Thomas Ruff’s most recent series, ma.r.s, which he began in 2010, is based on a similar principle. The basic starting material likewise comprises NASA images, this time taken by the space probe Mars Reconnaissance Orbiter. Our red neighbour planet Mars, which is approximately half the size of planet Earth, likewise features polar ice caps and changing seasons. The extremely sharp black-and-white images show us not unfamiliar landscapes: dried-out riverbeds, mountain ridges and craters. From this vast archive of soberly scientific material, of which he has viewed only a small fraction, Thomas Ruff selects those images that fascinate him aesthetically or subjectively and then processes them in order to give them depth and colour. Images taken by the space probe from a vertical angle are perspectivally distorted into oblique views, creating the impression that the space probe is about to land on the planet like an aeroplane on a landing strip. The colouring of the black-and-white originals heightens this psychological effect on our perception and makes for a realistic view of the still pristine landscape, a landscape that some future visitor to Mars might see spread out before him as he fastens his seatbelt for the final approach.
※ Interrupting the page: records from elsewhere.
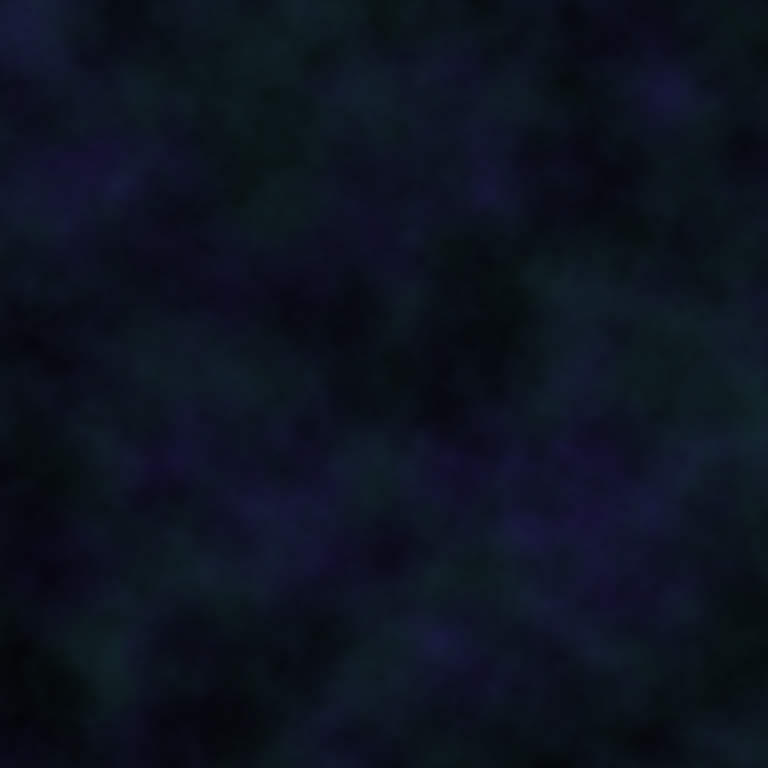
Reproduce this texture procedurally as a Shadertoy shader.

```glsl
// Dark night haze: soft clouds drifting between deep teal, navy and indigo.

float hash(vec2 p) {
    return fract(sin(dot(p, vec2(127.1, 311.7))) * 43758.5453);
}

float valueNoise(vec2 p) {
    vec2 cell = floor(p);
    vec2 f = fract(p);
    f = f * f * (3.0 - 2.0 * f);
    float low = mix(hash(cell), hash(cell + vec2(1.0, 0.0)), f.x);
    float high = mix(hash(cell + vec2(0.0, 1.0)), hash(cell + vec2(1.0, 1.0)), f.x);
    return mix(low, high, f.y);
}

// Layered noise, normalised to 0..1
float cloud(vec2 p) {
    float sum = 0.0;
    float total = 0.0;
    float weight = 0.5;
    for (int octave = 0; octave < 5; octave++) {
        sum += weight * valueNoise(p);
        total += weight;
        p = mat2(0.8, 0.6, -0.6, 0.8) * p * 2.03 + 17.3;
        weight *= 0.54;
    }
    return sum / total;
}

void mainImage(out vec4 fragColor, in vec2 fragCoord) {
    vec2 uv = fragCoord / iResolution.y;

    // Independent fields for brightness and hue
    float glow = cloud(uv * 8.5 + 3.7);
    float tint = cloud(uv * 8.0 + vec2(41.2, 23.9));

    // Teal through navy to indigo
    vec3 teal = vec3(0.044, 0.089, 0.104);
    vec3 indigo = vec3(0.062, 0.056, 0.156);
    vec3 color = mix(teal, indigo, clamp(0.41 + 2.0 * (tint - 0.5), 0.0, 1.0));

    // Dim the hollows and lift the denser haze
    color *= max(0.96 + 1.85 * (glow - 0.5), 0.2);

    fragColor = vec4(color, 1.0);
}
```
A new aspect of the ma.r.s series are Thomas Ruff’s experiments with the three-dimensional reproduction of images, a technique so far used primarily by the film industry in our age of High Definition and the Multiplex Cinema as a means of heightening optical illusion to its very limits. With the aid of a special pair of spectacles, the depth of the image becomes visible: mountains seem to loom towards the viewer; ravines open up like jaws; our impression of a visit to Mars becomes all the more real as the illusion, to which we are subjected, becomes more and more convincing. But even without special spectacles, these at once intensively and diffusedly coloured works by Thomas Ruff cannot fail to fascinate us, for they openly invite us to explore their optical possibilities and effects in all their permutations.